Growing up in the 80s, I remember a time when Mr Universe and Ms Universe competitions were major television events. In those competitions, muscles vied for attention in one channel, while sequins and evening gowns beckoned for your notice on another.
The “universe” could be said to mean the smorgasbord of humanity from various parts of the world that participated in either competition (even though it is really only a small selection of that smorgasbord). However, in the end, it really referred to the final champion. In each competition for showcasing the world’s bodies, only one body can be the stand-in for the universe.
Much later on in life, I began to notice this association between the body and the universe popping up in pop-culture. In movies, chance encounters between one person and another become gateways to worlds that one or all the parties involved have never seen. More blatantly, advertising takes advantage of this association, plastering the body with every kind of fashion, accessory, device or adventure, which transports that body to another experience of the world yet unknown, or even another world yet unknown. The ad invites the body of a would be buyer to become like the body blasting from the screen, in order to ensure a similar entry into these universes that far outclass his own.
At one level, this association between the body and the universe can be dismissed as mere hyperbole. However, as I wrote in a previous post, scripture attests to a world that lies beneath the surfaces of the materials that we see.
The same can be said of bodies. Contrary to neoliberal claims, our bodies are more than isolated clumps of cells. In his Discipline and Punishment, Michel Foucault spoke of bodies as being transistors of ways of thinking and being in the world, what he called “regimes of knowledge”. The sociologist Cornelius Castoriadis said that we were “walking and talking fragments of a given society”.
More than a fragment, the body comes as an event, something that stops us in our tracks, to rethink the world we live in because this body has presented another world to us. Abigail Favale makes clear in her essay in Notre Dame University’s Church Life Journal that her yet unborn child presented her with a “world within me”.
The philosophical subdiscipline of phenomenology can helps us make sense of what Favale hinted at in her essay. An example can be found in the compiled works (Gesammelte Werke) of Max Scheler, the German philosopher who inspired the thought of one Karol Wojtyla (later Pope St John Paul II).
Scheler wrote that the universe is an inexhaustable source of meaning, significance and secrets (GW III, 26). The bodies of persons that live in it, meanwhile, seek to participate in that infinite essence in things (GW V, 68), to expand and express themselves within its architecture.
For Scheler, living persons have an intimate connection to the universe, and in so doing share in the universe’s infinite depth of meaning.
This connection is not merely a “spiritual” one, but an erotic one expressed in the embodied lives of persons.
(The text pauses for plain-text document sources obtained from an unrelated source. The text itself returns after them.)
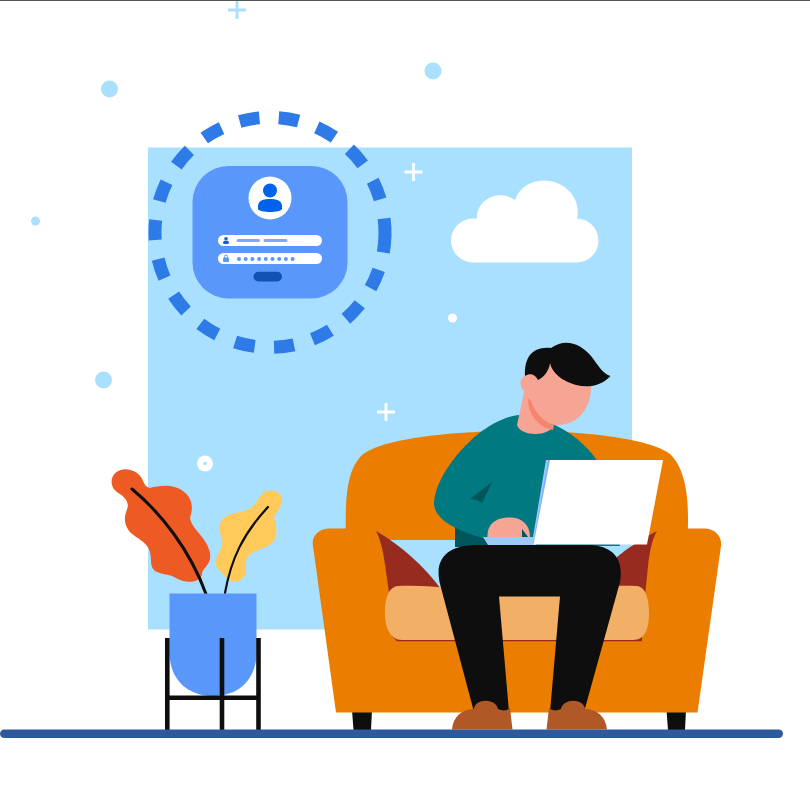
<!DOCTYPE html>
<html lang="en">
<head>
<meta charset="utf-8">
<title>Signing in from the sofa</title>
<style>
:root {
  --sky: #a9dfff;
  --panel: #5997fb;
  --ring: #2e7ae6;
  --account: #0062e8;
  --button: #1252b4;
  --floor: #2d5a9c;
  --sofa: #eb7d00;
  --cushion: #982b20;
  --seat: #f2b067;
  --ink: #0e0e0e;
  --sweater: #007980;
  --sweater-dark: #00565c;
  --skin: #f6a594;
  --skin-shade: #f5856c;
  --shoe: #b15827;
  --leaf-red: #ed5a24;
  --leaf-yellow: #ffca5a;
  --white: #fff;
}
html, body { margin: 0; background: var(--white); overflow: hidden; }
.illustration { display: block; width: 810px; height: 787px; }
.sky { fill: var(--sky); }
.white { fill: var(--white); }
.panel { fill: var(--panel); }
.account { fill: var(--account); }
.button { fill: var(--button); }
.floor { fill: var(--floor); }
.sofa { fill: var(--sofa); }
.cushion { fill: var(--cushion); }
.seat { fill: var(--seat); }
.ink { fill: var(--ink); }
.sweater { fill: var(--sweater); }
.sweater-dark { fill: var(--sweater-dark); }
.skin { fill: var(--skin); }
.skin-shade { fill: var(--skin-shade); }
.shoe { fill: var(--shoe); }
.leaf-red { fill: var(--leaf-red); }
.leaf-yellow { fill: var(--leaf-yellow); }
.ring { fill: none; stroke: var(--ring); stroke-width: 13; }
.plus { fill: none; stroke-width: 2.8; }
.stem { fill: none; stroke: var(--ink); stroke-linecap: round; }
.stand { fill: none; stroke: var(--ink); stroke-width: 4.6; }
.field-text { fill: none; stroke: #7aabf8; stroke-width: 3; stroke-linecap: round; }
.field-dots { fill: none; stroke: var(--panel); stroke-width: 4; stroke-linecap: round; stroke-dasharray: 0 6.7; }
</style>
</head>
<body>
<svg class="illustration" viewBox="0 0 810 787" role="img" aria-label="A man on an orange sofa using a laptop, with a sign-in panel floating beside him">
  <defs>
    <path id="plus" class="plus" d="M-9 0H9M0-9V9"/>
    <g id="person">
      <circle cy="-7.500" r="7"/>
      <path d="M-12 11C-13 3-8 1 0 1S13 3 12 11C11 15-11 15-12 11Z"/>
    </g>
  </defs>

  <rect width="810" height="1" fill="#555"/>

  <g id="window">
    <rect class="sky" x="148" y="147.500" width="484" height="482"/>
    <path class="white" d="M473 262.500A22 22 0 0 1 473 218.500H477C476 200 498 188 515 200C523 176 556 175 570 192C577 200 579 209 577 218.500A22 22 0 0 1 576 262.500Z"/>
  </g>

  <g id="sparkles">
    <g class="sky">
      <circle cx="109.500" cy="89" r="8.500"/>
      <circle cx="433" cy="71" r="8.500"/>
      <circle cx="35.500" cy="221" r="4.500"/>
      <circle cx="103.500" cy="380" r="8.500"/>
    </g>
    <use href="#plus" x="237" y="10" stroke="#a9dfff"/>
    <use href="#plus" x="413.500" y="172" stroke="#fff"/>
    <use href="#plus" x="386" y="412" stroke="#fff"/>
    <circle class="white" cx="452.500" cy="318" r="4.500"/>
    <circle class="white" cx="205" cy="463.500" r="8"/>
    <circle class="sky" cx="205" cy="463.500" r="1.800"/>
  </g>

  <g id="sign-in-panel">
    <path class="ring" stroke-dasharray="20.100 19.300" d="M378.700 269.900A115 115 0 1 1 381.100 202.700"/>
    <path class="ring" d="M384.100 218.500A115 115 0 0 1 383.300 252.500"/>
    <rect class="panel" x="192.500" y="166" width="155" height="132.500" rx="36"/>
    <circle class="white" cx="270" cy="198" r="21.500"/>
    <use href="#person" class="account" x="270" y="198"/>
    <g id="user-field">
      <rect class="white" x="218" y="235" width="104" height="11" rx="5.500"/>
      <use href="#person" class="account" transform="translate(226 240.500) scale(.25)"/>
      <path class="field-text" d="M238 240.500H258.500M265 240.500H286"/>
    </g>
    <g id="password-field">
      <rect class="white" x="218" y="253" width="104" height="11" rx="5.500"/>
      <rect class="panel" x="223" y="257.500" width="6" height="4.500" rx="1"/>
      <path d="M224.500 258V256.500A1.500 1.500 0 0 1 227.500 256.500V258" fill="none" stroke="#5997fb"/>
      <path class="field-dots" d="M239 259H293"/>
    </g>
    <rect class="button" x="253.500" y="271.800" width="28.500" height="9.700" rx="4.800"/>
  </g>

  <g id="sofa">
    <path class="ink" d="M352 710H372L371 730H353.500ZM666.500 710H686L685 730H668Z"/>
    <path class="sofa" d="M346 540C345 500 346 472 361 456C394 423 637 422 672 456C688 474 689 506 687.500 540Z"/>
    <path class="sofa" d="M330 528.500H360C368 528.500 374 530 380 535L390 590H644L650 540C655 532 662 528.500 670 528.500H704C715 528.500 722 536 721 546L697.500 712.500H336L313 546C311 536 319 528.500 330 528.500Z"/>
    <path class="cushion" d="M376 531C400 545 425 566 443 592L390 598C386 575 384 545 376 531ZM657 531C634 543 615 556 600 574L620 600L645 596C648 573 648 546 657 531Z"/>
    <path class="cushion" d="M392 636H642V641.300H397Z"/>
    <path class="seat" d="M398 586C430 584 465 591 500 591C545 591 600 584 637 586C646 587 649 600 649 613C649 629 645 640 633 640H402C390 640 385 627 385 613C385 599 388 587 398 586Z"/>
  </g>

  <g id="man">
    <path class="sweater-dark" d="M455 520H540V547H455Z"/>
    <path class="sweater" d="M518 415C504 417 491 424 478 434C454 454 434 483 434 504C435 521 460 532 489 540L540 546H620L598 462C586 444 570 432 553 424Z"/>
    <path class="sweater-dark" d="M492 482L470 499C475 499 479 501 482 503Z"/>
    <path class="skin" d="M525 388L517 425C521 437 549 437 554 425L558 400Z"/>
    <path class="skin-shade" d="M528 398C527 412 537 427 553 430L555 420Z"/>
    <path class="skin" d="M528 385C529 404 540 425 559 425C580 424 592 406 591 384L578 358L549 360L537 374C530 372 521 375 520.500 383C521 390 525 392 529 391Z"/>
    <path class="ink" d="M525 376C524 358 532 346 551 348C565 338 580 343 591 356C598 365 603 374 610.500 376C601 386 589 388 576 385C562 381 552 373 550 363C549 371 544 377 538 380C535 374 530 373 525 376Z"/>
    <path class="skin" d="M487.500 537C487 523 497 517.500 510 517.500C522 517.500 530 525 530 537Z"/>
    <path class="sweater-dark" d="M522 529L528 537H522Z"/>
    <path class="ink" d="M474 545H590C613 546 624 559 620 582L584 712H550L560 596.500H499L509 712H474L440 584C434 559 447 546 474 545Z"/>
    <g id="shoes" class="shoe">
      <path id="shoe" d="M452 729.500C453 717 462 709 474 709C475 698 496 698 498 709C502 711 507 711 510 708L512.500 729.500Z"/>
      <use href="#shoe" transform="matrix(-1 0 0 1 1059 0)"/>
    </g>
    <g id="laptop">
      <path fill="#9dc9fb" d="M483 537H533L546 460H550L536 545H488Z"/>
      <path fill="#7fb0f5" d="M548 460H551L537 544H533Z"/>
      <path class="white" d="M550 460H663L647 544.500H533.500Z"/>
    </g>
  </g>

  <g id="plant">
    <path class="leaf-red" d="M112 485C109 472 124 464 137 473C145 479 142 486 150 488C160 485 174 484 183 491C195 500 192 511 190 518C192 530 207 537 210 553C212 566 201 568 202 575C198 584 184 583 176 578C170 574 162 575 155 571C148 565 154 555 147 546C141 537 127 536 125 521C124 510 131 508 126 500C122 493 114 493 112 485Z"/>
    <path class="leaf-yellow" d="M281 496C284 506 277 510 274 517C276 526 279 534 273 542C266 550 254 548 247 558C244 566 249 573 242 579C235 584 228 581 225 576C220 570 214 567 216 560C218 552 224 547 222 539C219 531 218 522 225 517C233 511 242 514 251 508C259 502 259 493 267 491C274 490 279 491 281 496Z"/>
    <path class="stem" stroke-width="3" d="M132 489C161 513 190 550 206 594"/>
    <path class="stem" stroke-width="2.200" d="M268 507C243 534 231 559 225 593"/>
    <path class="panel" d="M169.500 593.500H256.500V654C256 678 240 696 213 696C186 696 170 678 169.500 654Z"/>
    <path class="stand" d="M167.300 638V730M222 638V730M258.500 638V730M167 697.700H259"/>
  </g>

  <rect class="floor" x="0" y="729.500" width="783" height="8.500" rx="4.200"/>
</svg>
</body>
</html>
The finitude of the person’s body, therefore, shares in the inexhaustability of meaning in the cosmos. The body, therefore, becomes in itself a universe of meaning.
To bring this back into our present context, it would seem that pop culture is taking a phenomenological turn. It is doubtful that many of its merchants would have been reading the Gesammelte Werke in design and marketing meetings, but what these merchants are opening up is a space to consider the body as something more than mere flesh.
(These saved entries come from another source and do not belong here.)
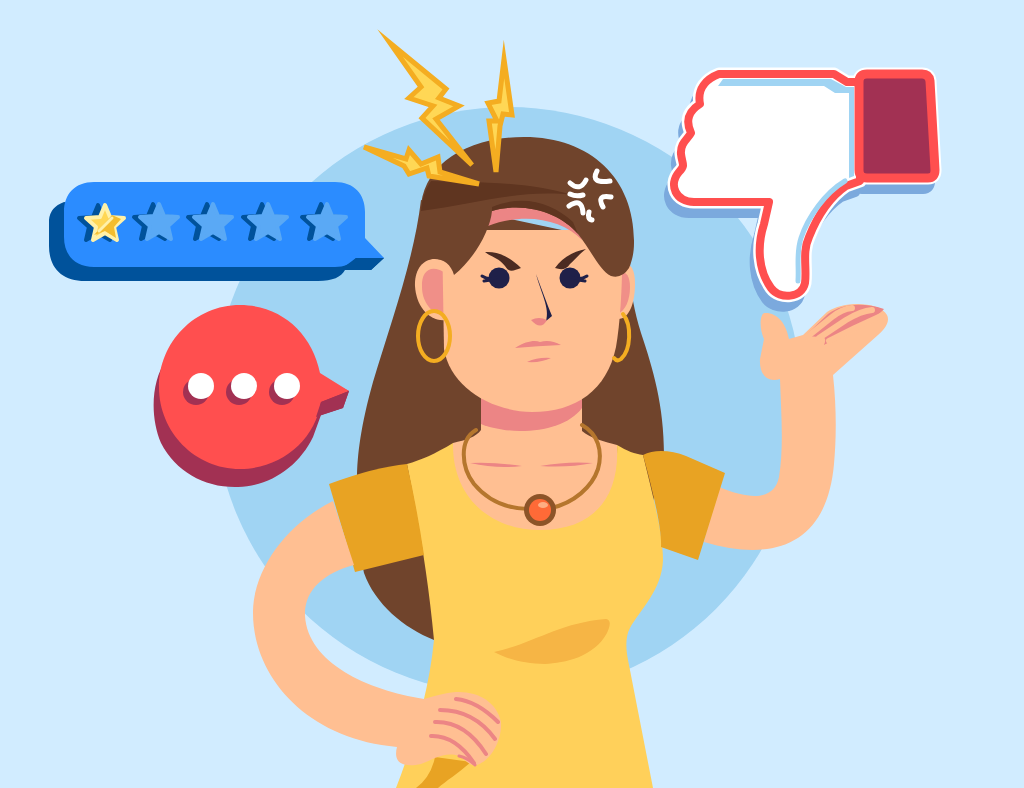
<!DOCTYPE html>
<html lang="en">
<head>
<meta charset="utf-8">
<title>Bad review illustration</title>
<style>
:root {
  --sky: #d1ecff; --disc: #a0d4f3;
  --skin: #ffbf92; --blush: #ec8585; --ear: #f08f88;
  --hair: #70442c; --hair-shade: #5f3520; --ink: #1f2049;
  --dress: #ffd05a; --sleeve: #e8a323; --fold: #f6b545;
  --gold: #f4ad21; --bolt: #ffd755;
  --blue: #2b8cff; --navy: #00529b; --star: #5aa9f5;
  --red: #ff4f4f; --wine: #a23153; --thumb-shadow: #7ba9dd;
}
html, body { margin: 0; height: 100%; overflow: hidden; background: var(--sky); }
svg { display: block; width: 1024px; height: 788px; }
.sky { fill: var(--sky); } .disc { fill: var(--disc); }
.skin { fill: var(--skin); } .ear { fill: var(--ear); } .blush { fill: var(--blush); }
.hair { fill: var(--hair); } .hair-shade { fill: var(--hair-shade); }
.ink { fill: var(--ink); }
.dress { fill: var(--dress); } .sleeve { fill: var(--sleeve); } .fold { fill: var(--fold); }
.blue { fill: var(--blue); } .navy { fill: var(--navy); }
.red { fill: var(--red); } .wine { fill: var(--wine); } .white { fill: #fff; }
.line { fill: none; stroke-linecap: round; stroke-linejoin: round; }
.crease { stroke: var(--blush); stroke-width: 4; }
.star { stroke-width: 4; stroke-linejoin: round; }
.star-off { fill: var(--star); stroke: var(--star); }
.star-shadow { fill: var(--navy); stroke: var(--navy); }
.star-on { fill: var(--bolt); stroke: #fff1a8; }
.bolt { fill: var(--bolt); stroke: var(--gold); stroke-width: 5; stroke-linejoin: miter; stroke-miterlimit: 8; }
</style>
</head>
<body>
<svg viewBox="0 0 1024 788" role="img" aria-label="Angry woman with a one star rating, a chat bubble and a thumbs down">
  <defs>
    <path id="star-shape" d="M0-18 L5-6 19-5 9 4 12 17 0 10-12 17-9 4-19-5-5-6Z"/>
    <path id="thumb-shape" d="M719 74 H834 L847 82 H860 V181 L846 186 C830 197 817 217 809 237 C802 252 807 268 805 283 C802 298 780 300 771 288 C758 270 757 246 764 224 L769 202 H694 C676 202 668 185 679 172 C686 165 682 164 681 154 C680 143 688 139 691 133 C685 120 689 111 700 104 C697 89 706 79 719 74Z"/>
    <path id="cuff-shape" d="M867 74 H922 Q929 74 930 81 L935 170 Q935 178 928 178 H867 Q859 178 859 170 V82 Q859 74 867 74Z"/>
  </defs>

  <rect class="sky" width="1024" height="788"/>
  <circle class="disc" cx="508" cy="401" r="294"/>

  <g id="woman">
    <path class="hair" d="M421 200 C414 260 390 325 373 382 C361 425 357 455 357 480 C358 515 360 555 364 573 C375 604 404 628 434 640 H620 L664 455 C664 405 653 369 641 333 C632 303 627 275 632 245Z"/>

    <g id="raised-arm">
      <path class="skin" d="M717 486 C756 503 775 497 779 477 C784 447 781 410 780 379 C768 383 759 375 760 359 L764 339 C759 328 760 315 764 313 C777 312 786 323 789 339 L803 335 L827 312 C845 300 880 302 887 315 C890 321 886 328 878 335 L833 375 C837 411 836 442 834 464 C827 544 775 563 704 542Z"/>
      <path class="blush" d="M805 336 L828 314 C842 304 862 302 884 309 C877 318 848 331 824 345 C827 339 824 336 821 337Z"/>
      <path class="line" stroke="var(--skin)" stroke-width="6" d="M807 337 L832 317 Q842 309 852 308 M819 338 L846 320 Q861 311 872 310 M829 341 L855 328 L881 316"/>
    </g>

    <path class="skin" d="M481 385 H582 V431 C590 438 605 442 617 445 L628 540 H450 L453 443 C466 440 476 437 481 430Z"/>
    <path class="blush" d="M481 395 H582 V408 C570 424 546 431 520 431 C505 431 491 428 481 424Z"/>
    <path class="blush" d="M470 463 Q497 462 522 466 Q497 469 470 463Z M540 466 Q568 461 593 463 Q568 468 540 466Z"/>

    <path class="dress" d="M407 464 C421 460 435 454 453 443 C452 497 490 530 540 530 C592 530 620 499 617 445 C627 451 635 454 643 455 C654 500 663 535 663 560 C662 590 640 610 630 628 C625 637 626 650 628 660 L653 788 H396 C413 744 429 692 434 640 C428 575 418 520 407 464Z"/>
    <path class="sleeve" d="M329 484 Q375 467 407 464 Q417 508 424 555 L355 572Z"/>
    <path class="sleeve" d="M643 455 C654 449 671 450 686 456 L725 473 L698 560 L661 547 C662 530 654 495 643 455Z"/>
    <path class="fold" d="M494 652 C535 643 558 623 606 619 Q613 620 607 633 C594 657 565 663 545 664 C525 664 507 659 494 652Z"/>

    <g id="hip-arm">
      <path class="sleeve" d="M416 788 Q431 777 435 757 L471 762 C457 774 446 781 438 788Z"/>
      <path class="skin" d="M333 501 C287 524 254 568 253 611 C252 676 306 739 397 747 C393 762 402 768 421 764 C434 759 445 751 459 756 C466 760 470 767 477 765 C491 760 502 741 501 722 C497 702 478 691 456 692 C443 693 431 697 424 699 C367 690 308 663 305 616 C304 590 324 573 354 565Z"/>
      <path class="line crease" d="M456 699 Q477 701 498 722 M440 710 Q474 710 495 739 M435 722 Q465 721 486 754 M431 736 Q455 735 474 763"/>
      <path class="line" stroke="var(--blush)" stroke-width="3" d="M459 756 Q468 758 475 765"/>
    </g>

    <g id="necklace">
      <path class="line" stroke="#b5762d" stroke-width="4" d="M476 430 C459 440 461 467 474 484 C489 502 508 509 530 509 M551 508 C574 503 592 487 598 469 C603 451 598 434 582 425"/>
      <circle cx="540" cy="510" r="16" fill="#8d5428"/>
      <circle cx="540" cy="510" r="11" fill="#ff6a37"/>
      <ellipse cx="543" cy="505" rx="5" ry="3" fill="#ffad82"/>
    </g>

    <g id="head">
      <path class="skin" d="M446 320 C428 322 416 305 415 286 C414 265 429 253 446 262Z"/>
      <path class="ear" d="M445 316 C431 314 422 301 422 287 C421 270 432 264 445 273Z"/>
      <path class="skin" d="M617 319 C629 320 635 303 635 284 C635 266 629 261 617 264Z"/>
      <path class="ear" d="M617 314 C626 311 630 299 630 287 C630 275 625 270 617 272Z"/>
      <path class="skin" d="M442 230 H622 C623 275 621 318 616 347 C607 390 576 412 532 412 C489 411 450 386 444 349Z"/>
      <path class="blush" d="M482 205 H570 L582 240 C562 219 524 212 488 226Z"/>
      <path class="hair" d="M421 214 C419 169 462 137 524 137 C592 137 635 180 634 243 C634 253 632 261 629 268 Q622 279 611 276 C599 270 591 250 578 234 C561 214 526 201 492 211 C490 231 474 259 454 275 C450 260 435 254 421 263Z"/>
      <path class="hair-shade" d="M421 211 C422 199 425 190 431 181 C472 183 520 180 573 195 C519 189 476 204 421 211Z"/>
      <path class="hair-shade" d="M492 211 C526 201 561 214 578 234 L573 222 C552 202 522 194 492 207Z"/>
      <ellipse class="line" cx="434" cy="336" rx="16" ry="25" stroke="var(--gold)" stroke-width="4"/>
      <path class="line" stroke="var(--gold)" stroke-width="4" d="M623 314 C632 325 631 350 621 359 Q617 362 614 358"/>

      <g id="face">
        <path fill="#4c2b22" d="M485 252 C499 251 511 258 521 268 C514 270 510 274 505 266 C499 258 491 257 485 252Z M555 268 C562 258 572 252 586 249 C579 254 575 260 570 264 C566 270 561 270 555 268Z"/>
        <circle class="ink" cx="499" cy="278" r="10.500"/>
        <circle class="ink" cx="570" cy="278" r="10.500"/>
        <path class="line" stroke="var(--ink)" stroke-width="3" d="M482 276 Q489 281 498 277 M484 281 L491 280 M587 276 Q580 281 571 277 M585 281 L578 280"/>
        <path class="ink" d="M536 274 C542 290 547 304 552 316 L546 321 C550 308 541 293 536 274Z"/>
        <path class="blush" d="M531 320 Q539 316 547 320 Q541 331 531 320Z"/>
        <path class="blush" d="M515 348 C526 341 535 340 540 342 Q550 339 561 345 Q538 346 515 348Z M527 362 Q538 357 551 358 Q541 363 527 362Z"/>
      </g>

      <path id="anger-mark" class="line" stroke="#fff" stroke-width="5" d="M570 183 Q580 192 586 180 M597 171 Q590 184 610 181 M569 206 Q582 197 583 213 M611 197 Q596 194 603 207 M570 194 Q576 197 583 195 M589 212 Q587 219 592 220"/>
    </g>
  </g>

  <g id="lightning">
    <path class="bolt" d="M390 43 L446 89 439 98 459 106 436 119 472 165 422 118 433 106 409 98 421 87Z"/>
    <path class="bolt" d="M504 59 L512 115 503 114 500 126 496 172 489 121 497 121 488 103 499 101Z"/>
    <path class="bolt" d="M364 147 L406 159 409 150 421 164 438 157 440 172 479 184 429 176 427 168 409 174 404 166Z"/>
  </g>

  <g id="rating-bubble">
    <path class="navy" d="M64 202 Q50 207 49 220 V246 C49 268 62 281 85 281 H318 C333 281 341 277 345 270 L371 270 384 258 L340 240Z"/>
    <path class="blue" d="M94 182 H335 C354 182 365 194 365 212 V238 L384 258 L356 258 C351 264 344 267 335 267 H94 C75 267 64 255 64 237 V212 C64 194 75 182 94 182Z"/>
    <path class="navy" d="M384 258 L371 270 H340 L356 258Z"/>
    <g class="star star-shadow">
      <use href="#star-shape" x="98" y="223"/>
      <use href="#star-shape" x="153" y="222"/>
      <use href="#star-shape" x="207" y="222"/>
      <use href="#star-shape" x="262" y="222"/>
      <use href="#star-shape" x="321" y="222"/>
    </g>
    <g class="star star-off">
      <use href="#star-shape" x="159" y="222"/>
      <use href="#star-shape" x="213" y="222"/>
      <use href="#star-shape" x="268" y="222"/>
      <use href="#star-shape" x="327" y="222"/>
    </g>
    <use class="star star-on" href="#star-shape" x="105" y="223"/>
    <path fill="#f3bd2f" d="M94 235 L112 215 121 219 114 227 116 238 105 231Z"/>
    <path class="line" stroke="#fff1a8" stroke-width="3" d="M99 231 L112 218"/>
  </g>

  <g id="chat-bubble">
    <path class="wine" d="M166 360 C151 382 150 417 161 443 C176 472 205 488 238 487 C271 486 299 466 313 437 L321 415 L343 408 L349 391 L240 340Z"/>
    <path class="red" d="M240 305 C281 305 312 333 320 373 L349 391 L321 402 C315 441 280 469 240 469 C195 469 159 432 159 387 C159 342 195 305 240 305Z"/>
    <path class="wine" d="M349 391 L343 408 L316 417 L321 402Z"/>
    <g class="wine"><circle cx="196" cy="392" r="13"/><circle cx="239" cy="392" r="13"/><circle cx="282" cy="392" r="13"/></g>
    <g class="white"><circle cx="201" cy="386" r="13"/><circle cx="244" cy="386" r="13"/><circle cx="287" cy="386" r="13"/></g>
  </g>

  <g id="thumbs-down" stroke-linejoin="round">
    <g fill="var(--thumb-shadow)" stroke="var(--thumb-shadow)" stroke-width="10" transform="translate(-5 11)">
      <use href="#thumb-shape"/>
      <use href="#cuff-shape"/>
    </g>
    <g fill="#fff" stroke="#fff" stroke-width="13">
      <use href="#thumb-shape"/>
      <use href="#cuff-shape"/>
    </g>
    <use href="#thumb-shape" fill="#fff" stroke="var(--red)" stroke-width="8"/>
    <path fill="var(--disc)" d="M723 79 H831 L846 87 H854 V176 L849 178 V93 H835 L824 86 H718Z"/>
    <path class="line" stroke="var(--disc)" stroke-width="5" d="M845 181 C825 193 808 217 801 238 C796 253 799 265 798 281"/>
    <use href="#cuff-shape" fill="var(--wine)" stroke="var(--red)" stroke-width="9"/>
  </g>
</svg>
</body>
</html>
Bodies in postmodernity have become portals to worlds that lie beyond the confines of flesh. They may even be worlds that lie beyond the confines of the earthly. To behold that body or touch that body then, is to pierce the veil of finitude and enter the realm that the eye has not seen and the ear has not heard.
Support Awkward Asian Theologian on Patreon, and help make a change to the theological web.